::: Records shown

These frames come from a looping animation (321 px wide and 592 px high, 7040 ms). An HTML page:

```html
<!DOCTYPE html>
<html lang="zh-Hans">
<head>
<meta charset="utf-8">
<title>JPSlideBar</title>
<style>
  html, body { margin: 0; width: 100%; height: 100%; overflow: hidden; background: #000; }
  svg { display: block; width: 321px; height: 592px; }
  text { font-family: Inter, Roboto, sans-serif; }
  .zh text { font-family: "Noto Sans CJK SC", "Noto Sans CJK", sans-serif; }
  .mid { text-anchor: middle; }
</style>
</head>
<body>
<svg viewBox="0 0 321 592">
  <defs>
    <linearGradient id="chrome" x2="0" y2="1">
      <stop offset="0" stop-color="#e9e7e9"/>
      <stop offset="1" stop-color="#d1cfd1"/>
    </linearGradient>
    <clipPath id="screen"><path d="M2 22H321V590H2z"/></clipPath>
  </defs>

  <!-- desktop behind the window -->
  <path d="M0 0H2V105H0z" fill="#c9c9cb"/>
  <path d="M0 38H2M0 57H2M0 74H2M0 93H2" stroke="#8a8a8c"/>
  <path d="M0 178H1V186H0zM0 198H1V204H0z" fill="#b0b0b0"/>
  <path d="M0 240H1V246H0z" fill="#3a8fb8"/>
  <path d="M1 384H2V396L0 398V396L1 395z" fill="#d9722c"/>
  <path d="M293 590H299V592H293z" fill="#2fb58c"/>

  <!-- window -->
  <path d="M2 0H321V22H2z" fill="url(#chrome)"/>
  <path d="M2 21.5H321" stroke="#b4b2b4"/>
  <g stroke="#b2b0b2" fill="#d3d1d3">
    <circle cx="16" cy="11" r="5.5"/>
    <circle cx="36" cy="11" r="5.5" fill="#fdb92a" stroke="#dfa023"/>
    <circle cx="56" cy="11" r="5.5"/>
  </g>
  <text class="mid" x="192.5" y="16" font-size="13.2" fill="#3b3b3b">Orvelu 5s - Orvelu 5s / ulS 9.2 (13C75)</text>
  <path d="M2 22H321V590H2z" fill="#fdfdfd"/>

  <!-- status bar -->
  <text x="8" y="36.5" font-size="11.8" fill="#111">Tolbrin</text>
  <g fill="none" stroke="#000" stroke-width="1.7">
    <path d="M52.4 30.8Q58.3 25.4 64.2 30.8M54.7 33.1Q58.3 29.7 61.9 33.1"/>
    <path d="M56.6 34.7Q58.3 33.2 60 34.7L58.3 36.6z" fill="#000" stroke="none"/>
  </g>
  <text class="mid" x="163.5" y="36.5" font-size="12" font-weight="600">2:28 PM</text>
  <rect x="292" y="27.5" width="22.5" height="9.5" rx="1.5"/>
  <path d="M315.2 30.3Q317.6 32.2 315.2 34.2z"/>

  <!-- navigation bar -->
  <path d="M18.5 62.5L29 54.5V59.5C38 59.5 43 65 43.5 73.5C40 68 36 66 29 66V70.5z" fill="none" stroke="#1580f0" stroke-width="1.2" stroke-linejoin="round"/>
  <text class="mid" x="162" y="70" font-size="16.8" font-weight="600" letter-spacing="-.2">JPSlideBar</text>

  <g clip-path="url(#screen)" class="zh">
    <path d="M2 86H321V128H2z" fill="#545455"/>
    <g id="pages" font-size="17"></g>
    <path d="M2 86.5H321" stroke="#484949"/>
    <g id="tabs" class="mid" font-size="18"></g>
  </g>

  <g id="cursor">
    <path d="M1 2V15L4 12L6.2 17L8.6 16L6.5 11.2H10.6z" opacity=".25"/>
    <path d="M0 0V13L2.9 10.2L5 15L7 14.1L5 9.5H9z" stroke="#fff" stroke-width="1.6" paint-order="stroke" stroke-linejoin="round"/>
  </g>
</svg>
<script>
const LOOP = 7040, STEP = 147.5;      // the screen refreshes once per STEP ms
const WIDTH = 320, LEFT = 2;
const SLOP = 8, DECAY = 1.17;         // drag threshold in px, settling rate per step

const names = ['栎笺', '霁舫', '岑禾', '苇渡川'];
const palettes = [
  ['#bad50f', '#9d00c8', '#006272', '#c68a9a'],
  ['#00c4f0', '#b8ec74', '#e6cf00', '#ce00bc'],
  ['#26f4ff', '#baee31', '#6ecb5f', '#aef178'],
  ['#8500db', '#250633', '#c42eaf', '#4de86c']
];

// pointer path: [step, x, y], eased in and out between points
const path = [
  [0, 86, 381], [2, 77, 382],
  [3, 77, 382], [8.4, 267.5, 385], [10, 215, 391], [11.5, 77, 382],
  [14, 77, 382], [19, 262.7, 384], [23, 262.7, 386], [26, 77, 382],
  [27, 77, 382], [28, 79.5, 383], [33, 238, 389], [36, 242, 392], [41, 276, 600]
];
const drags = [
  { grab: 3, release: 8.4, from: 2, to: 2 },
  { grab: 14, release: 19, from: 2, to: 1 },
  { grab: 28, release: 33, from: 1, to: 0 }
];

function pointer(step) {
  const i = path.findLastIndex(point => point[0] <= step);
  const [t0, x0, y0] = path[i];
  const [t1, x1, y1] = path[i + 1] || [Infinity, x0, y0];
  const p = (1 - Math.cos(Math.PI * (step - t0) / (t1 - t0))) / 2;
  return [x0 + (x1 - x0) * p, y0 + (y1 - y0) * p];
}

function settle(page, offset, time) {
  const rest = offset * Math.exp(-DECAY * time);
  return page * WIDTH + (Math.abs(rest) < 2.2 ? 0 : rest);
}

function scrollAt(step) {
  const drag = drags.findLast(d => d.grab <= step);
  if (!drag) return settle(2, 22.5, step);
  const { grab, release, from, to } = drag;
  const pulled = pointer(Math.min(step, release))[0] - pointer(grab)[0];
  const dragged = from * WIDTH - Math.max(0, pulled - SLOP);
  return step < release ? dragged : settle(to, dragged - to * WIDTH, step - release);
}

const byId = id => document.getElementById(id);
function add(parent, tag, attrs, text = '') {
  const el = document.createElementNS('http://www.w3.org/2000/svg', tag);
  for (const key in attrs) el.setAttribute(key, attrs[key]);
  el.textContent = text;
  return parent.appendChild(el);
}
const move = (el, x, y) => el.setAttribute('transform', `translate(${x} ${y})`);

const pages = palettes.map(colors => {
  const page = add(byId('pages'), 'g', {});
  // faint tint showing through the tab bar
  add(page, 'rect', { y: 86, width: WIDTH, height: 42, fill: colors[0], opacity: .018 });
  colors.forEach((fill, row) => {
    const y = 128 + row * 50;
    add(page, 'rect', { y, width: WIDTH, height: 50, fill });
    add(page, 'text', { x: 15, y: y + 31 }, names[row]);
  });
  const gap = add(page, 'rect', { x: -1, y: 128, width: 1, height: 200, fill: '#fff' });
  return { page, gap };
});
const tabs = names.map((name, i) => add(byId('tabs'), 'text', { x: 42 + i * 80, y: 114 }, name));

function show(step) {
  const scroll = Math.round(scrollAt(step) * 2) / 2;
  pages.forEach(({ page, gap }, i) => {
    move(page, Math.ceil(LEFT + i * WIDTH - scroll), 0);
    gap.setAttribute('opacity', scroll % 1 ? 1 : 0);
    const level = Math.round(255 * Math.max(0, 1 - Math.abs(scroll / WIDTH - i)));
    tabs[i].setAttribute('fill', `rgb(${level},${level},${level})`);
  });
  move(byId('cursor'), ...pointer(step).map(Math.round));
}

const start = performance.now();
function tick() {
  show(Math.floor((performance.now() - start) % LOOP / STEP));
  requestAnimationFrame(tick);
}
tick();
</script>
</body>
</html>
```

::::::

■ Problem details: Sift through the material above and copy the lines that contain the word "height".

■ Your response:
  html, body { margin: 0; width: 100%; height: 100%; overflow: hidden; background: #000; }
  svg { display: block; width: 321px; height: 592px; }
  <rect x="292" y="27.5" width="22.5" height="9.5" rx="1.5"/>
  add(page, 'rect', { y: 86, width: WIDTH, height: 42, fill: colors[0], opacity: .018 });
    add(page, 'rect', { y, width: WIDTH, height: 50, fill });
  const gap = add(page, 'rect', { x: -1, y: 128, width: 1, height: 200, fill: '#fff' });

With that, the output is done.